Content provided by Fiona Hutton & Associates
Water is vital to every business in this state; it is the lifeblood of California’s economy. That is why we need to work to make our imported supplies more reliable, while also exploring local options, like stormwater capture.
Stormwater capture is a basic idea: When it rains, we need to be able to capture that water, store it and then use it later. Today, about half the rain water in Southern California that could be used to replenish groundwater basins and increase local water supplies ends up turning into polluted stormwater runoff.
In developed urban areas, the water simply has nowhere to go. Stormwater flows down streets and concrete canals, picking up debris and chemicals and ultimately polluting our streams, rivers and ocean.
A number of stormwater projects have been implemented throughout the Southland, resulting in about 10% of our water supplies coming from stormwater each year.
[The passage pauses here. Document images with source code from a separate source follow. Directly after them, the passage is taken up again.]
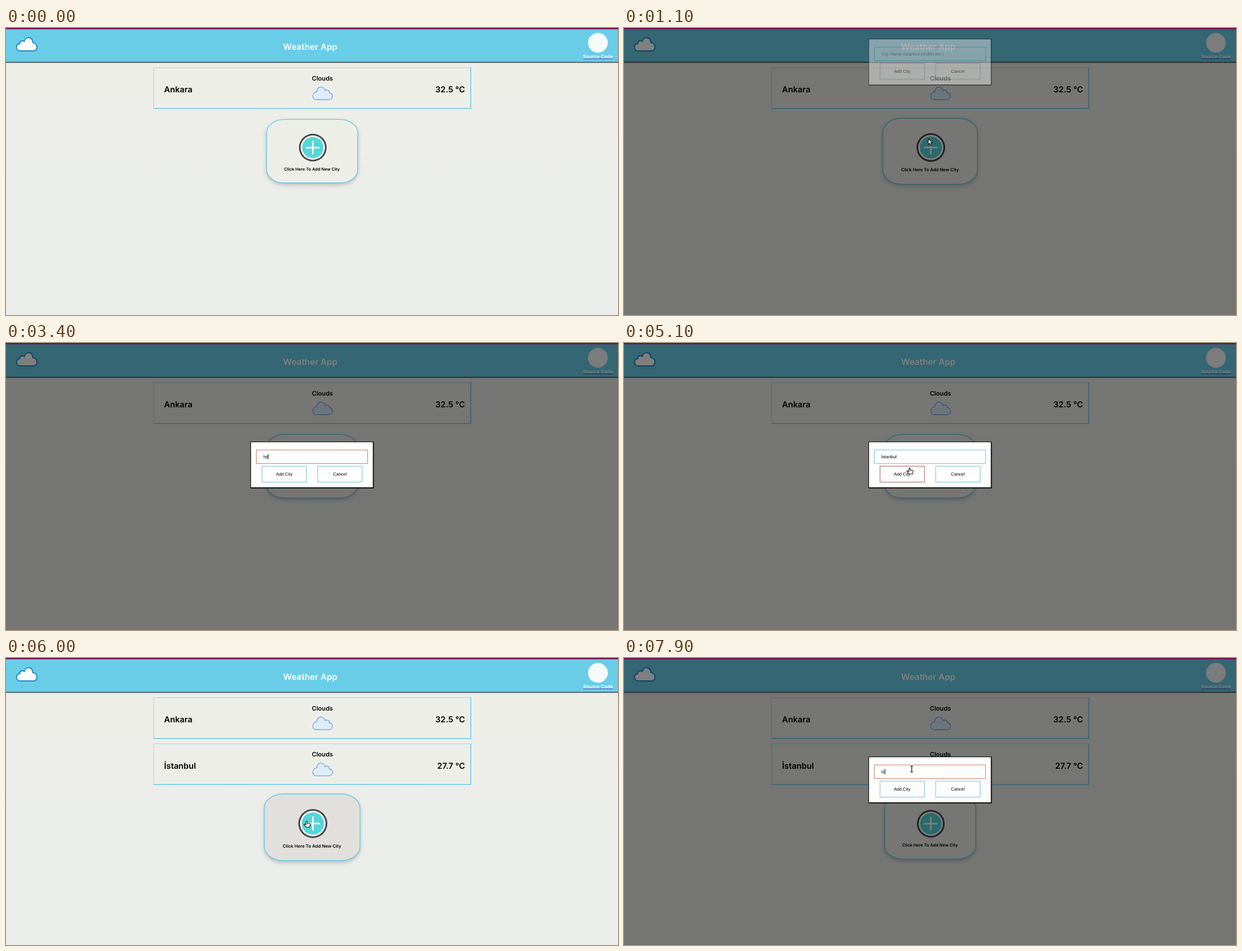
Write an HTML page that moves like this. It is 1092 by 513 pixels and loops after 8000 ms.

```html
<!DOCTYPE html>
<html lang="en">
<head>
<meta charset="utf-8">
<title>Weather App</title>
<style>
  html, body { margin: 0; width: 100%; height: 100%; overflow: hidden; background: #ebedea; }
  svg { display: block; width: 1092px; height: 513px; }
  text { font-family: Inter, Roboto, sans-serif; font-weight: 600; text-rendering: geometricPrecision; }
  .big { font-size: 14.7px; }
  .mid { text-anchor: middle; }
  .end { text-anchor: end; }
  .rowbox { fill: #eeeee9; stroke: #9bd8e8; }
  .rowedge { fill: none; stroke: #6fcce6; stroke-width: 1.6; }
  .rowcloud { fill: #dcecfa; stroke: #7fa3da; stroke-width: 1.5; }
  #panel { stroke: #63c9e6; stroke-width: 1.3; filter: drop-shadow(0 3.5px 3px rgba(0, 0, 0, .2)); }
  #modal text { font: 7.87px "Liberation Sans", Arial, sans-serif; }
  .field { fill: #fefefe; stroke: #86cbdf; stroke-width: 1.2; }
  #cursor path { fill: #fff; stroke: #111; stroke-width: 1.1; stroke-linejoin: round; }
  #cursor .beam { fill: none; stroke: #333; stroke-width: 1.5; }
</style>
</head>
<body>
<svg viewBox="0 0 1092 513">
  <defs>
    <linearGradient id="paper" x2="0" y2="1">
      <stop offset=".15" stop-color="#eeeee9"/>
      <stop offset=".6" stop-color="#ebedea"/>
    </linearGradient>
    <path id="cloud" d="M-11 11.5C-20.5 11.5-20.5-1.5-12.5-1.5C-13-6.5-7-8-4.5-5.5C-2-15 10-14.5 11-3.5C20-2.5 21 11.5 12 11.5Z"/>
  </defs>

  <rect width="1092" height="513" fill="url(#paper)"/>
  <rect y="2" width="1092" height="59" fill="#69cde8"/>
  <rect y="60.5" width="1092" height="1.8" fill="#48565d"/>
  <use href="#cloud" x="37" y="29.5" fill="#fff" stroke="#1b87c9" stroke-width="2"/>
  <text class="mid" x="543" y="39.3" font-size="15.3" fill="#fff">Weather App</text>
  <circle cx="1056.2" cy="26.5" r="17.7" fill="#f6fafb"/>
  <text class="mid" x="1056.5" y="53.6" font-size="8.6" fill="#fff">Source Code</text>
  <rect x="1030" y="54.6" width="53" height="1" fill="#4b45b5"/>

  <g id="rows"></g>

  <g id="card">
    <rect id="panel" x="465" y="163.4" width="162.5" height="113.6" rx="32.5" ry="24"/>
    <circle cx="547.4" cy="213.8" r="24.7" fill="#45454d"/>
    <circle cx="547.4" cy="213.8" r="21.7" fill="#fff"/>
    <circle cx="547.4" cy="213.8" r="19" fill="#55d6d9"/>
    <path d="M535.4 213.8h24M547.4 201.8v24" stroke="#fff" stroke-width="2.7"/>
    <text class="mid" x="546" y="254.7" font-size="7.5">Click Here To Add New City</text>
  </g>

  <rect id="shade" y="2" width="1092" height="511" opacity=".5"/>
  <rect width="1092" height="2.2" fill="#700f4e"/>

  <g id="modal">
    <rect x="436.6" y="176.7" width="218.6" height="82" fill="#fefefe" stroke="#000" stroke-width="1.1"/>
    <path d="M437 259h218.6v-82" fill="none" stroke="#000" stroke-width="1.4"/>
    <rect id="input" class="field" x="446.6" y="191.2" width="198.6" height="24.2"/>
    <text id="value" x="459" y="205.9"></text>
    <path id="caret" d="M0 198.7v9.2" stroke="#000" stroke-width="1"/>
    <rect id="add" class="field" x="456.8" y="220.2" width="79.4" height="28.4"/>
    <text class="mid" x="496.3" y="237.2">Add City</text>
    <rect class="field" x="556.1" y="220.2" width="79.4" height="28.4"/>
    <text class="mid" x="595.7" y="237.2">Cancel</text>
  </g>

  <g id="cursor">
    <path data-kind="arrow" d="M0 0V10.2L2.4 8L4.2 12L6 11.2L4.3 7.4H7.5Z"/>
    <path data-kind="hand" d="M-1.2.8Q0-.6 1.2.8V4H5Q6.5 4.3 6.3 6L5.5 10.5H-1L-5 6Q-4.8 4.6-3.4 5L-1.2 6.6Z"/>
    <path data-kind="beam" class="beam" d="M-2.3-5H2.3M0-5V5M-2.3 5H2.3"/>
  </g>
</svg>

<script>
const LOOP = 8000, TICK = 100, KEY_GAP = 170;
const ROW_STEP = 82.4, DROP = 263, ROW_ADDED = 5700;
const HINT = 'City Name (istanbul london etc.)';
const $ = id => document.getElementById(id);

// The two visits to the dialog, in ms.
const visits = [
  { open: 1000, focus: 1900, type: 3000, word: 'İstanbul', press: 5100, close: 5200 },
  { open: 6200, focus: 7100, type: 7600, word: 'İzmir', press: LOOP, close: LOOP }
];

// Pointer path: ms, x, y; straight moves in between.
const path = [
  [200, 585, 5], [700, 543, 198], [1300, 543, 198], [1600, 524.2, 210.5], [1900, 522.5, 208.5],
  [4700, 523, 209], [5100, 509.5, 223.5], [5500, 509.5, 223.5], [6000, 536.5, 291.7],
  [6300, 535.2, 292], [6600, 513.5, 224.5], [6900, 513.4, 198.5]
];

$('rows').innerHTML = [['Ankara', '32.5'], ['İstanbul', '27.7']].map(([city, temp], i) => `
  <g transform="translate(0 ${i * ROW_STEP})"><g class="row">
    <rect class="rowbox" x="263.3" y="71" width="566" height="72.8"/>
    <path class="rowedge" d="M263 143.8H829.3V70.6"/>
    <text class="big" x="282" y="115.2">${city}</text>
    <text class="mid" x="564.6" y="94" font-size="11.1">Clouds</text>
    <use href="#cloud" class="rowcloud" transform="translate(565 117.2) scale(-.96 .96)"/>
    <text class="big end" x="819" y="115.2">${temp} °C</text>
  </g></g>`).join('');
const rows = [...document.querySelectorAll('.row')];
const pointers = [...document.querySelectorAll('#cursor path')];

const part = (t, from, span) => Math.min(1, Math.max(0, (t - from) / span));
const slide = (t, from) => 1 - (1 - part(t, from, 440)) ** 2;
const swell = (t, from) => { const u = part(t, from, 300); return u * u * (3 - 2 * u); };
const within = (t, ...spans) => spans.some(([from, to]) => t >= from && t < to);
const show = (el, on) => el.setAttribute('visibility', on ? 'visible' : 'hidden');
const scaleAt = (x, y, s) => `translate(${x} ${y}) scale(${s}) translate(${-x} ${-y})`;

function pointerAt(t) {
  const next = path.findIndex(p => p[0] > t);
  if (next <= 0) return path.at(next).slice(1);
  const [t0, x0, y0] = path[next - 1], [t1, x1, y1] = path[next];
  const u = (t - t0) / (t1 - t0);
  return [x0 + (x1 - x0) * u, y0 + (y1 - y0) * u];
}

function pointerKind(t) {
  if (within(t, [0, 200], [2200, 4700])) return 'none';
  if (within(t, [1600, 5000], [6600, LOOP])) return 'beam';
  return within(t, [600, 1000], [5100, 5300], [5700, 6300]) ? 'hand' : 'arrow';
}

function drawPage(t, [first, second]) {
  const added = t >= ROW_ADDED;
  const grow = [swell(t, 300) - swell(t, 400), swell(t, 5600) - swell(t, 5700)];
  rows.forEach((row, i) => row.setAttribute('transform', scaleAt(546, 107.4, 1 + .02 * grow[i])));
  show(rows[1], added);

  const hover = swell(t, 400) - swell(t, first.open) + swell(t, first.close) - swell(t, second.open);
  $('card').setAttribute('transform',
    `translate(0 ${added ? ROW_STEP : 0}) ` + scaleAt(546, 220.2, 1 + .05 * hover));
  const hot = within(t, [600, first.open + 1], [first.close + 1, second.open + 1]);
  $('panel').setAttribute('fill', hot ? '#e2e0dd' : '#eeeee9');
}

function drawModal(t, { open, focus, type, word, press, close }) {
  const shown = slide(t, open) - slide(t, close);
  show($('shade'), t > open && t <= close);
  $('modal').setAttribute('opacity', shown);
  $('modal').setAttribute('transform', `translate(0 ${(shown - 1) * DROP})`);

  const focused = within(t, [focus, press]);
  $('input').style.stroke = focused ? '#d98c6c' : '';
  $('add').style.stroke = within(t, [press, close + 1]) ? '#bd746b' : '';

  const count = t < type ? 0 : Math.min(word.length, 1 + Math.floor((t - type) / KEY_GAP));
  const value = $('value');
  value.textContent = count ? word.slice(0, count) : HINT;
  value.setAttribute('fill', count ? '#000' : '#757575');

  const lastKey = count ? type + (count - 1) * KEY_GAP : focus;
  const caretX = 459.5 + (count ? value.getComputedTextLength() : 0);
  $('caret').setAttribute('transform', `translate(${caretX} 0)`);
  $('caret').setAttribute('opacity', focused && (t - lastKey) % 1000 < 520 ? 1 : 0);
}

function draw(t) {
  drawPage(t, visits);
  drawModal(t, visits[t < visits[1].open ? 0 : 1]);
  const kind = pointerKind(t);
  $('cursor').setAttribute('transform', `translate(${pointerAt(t)})`);
  pointers.forEach(p => show(p, p.dataset.kind === kind));
}

const start = performance.now();
function tick() {
  const t = (performance.now() - start) % LOOP;
  draw(Math.floor(t / TICK) * TICK);
  requestAnimationFrame(tick);
}
tick();
</script>
</body>
</html>
```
A great start, but with the the right infrastructure it could be double that number.
Captured stormwater can be reused in gardens, rerouted with landscaping design to prevent flooding, banked in a surface reservoir or infiltrated into a groundwater basin and saved for future dry periods. Capturing stormwater also helps reduce polluted runoff.
This water gives public water agencies access to additional supplies that will help meet the demands of a growing population and provide emergency supplies to help offset future droughts or disruptions of imported supplies. Expanding efforts to increase stormwater capture will play an essential role in the future of Southern California’s water supply.
The Southern California Water Committee (SCWC) recently launched “Pump Up The Volume” a stormwater education program, sponsored by the California Water Foundation, to help raise awareness and educate the public about this important water supply source. Please visit SCWC’s “Pump Up The Volume” webpage on www.socalwater.org for more information or to download the informational brochure, postcard or PowerPoint.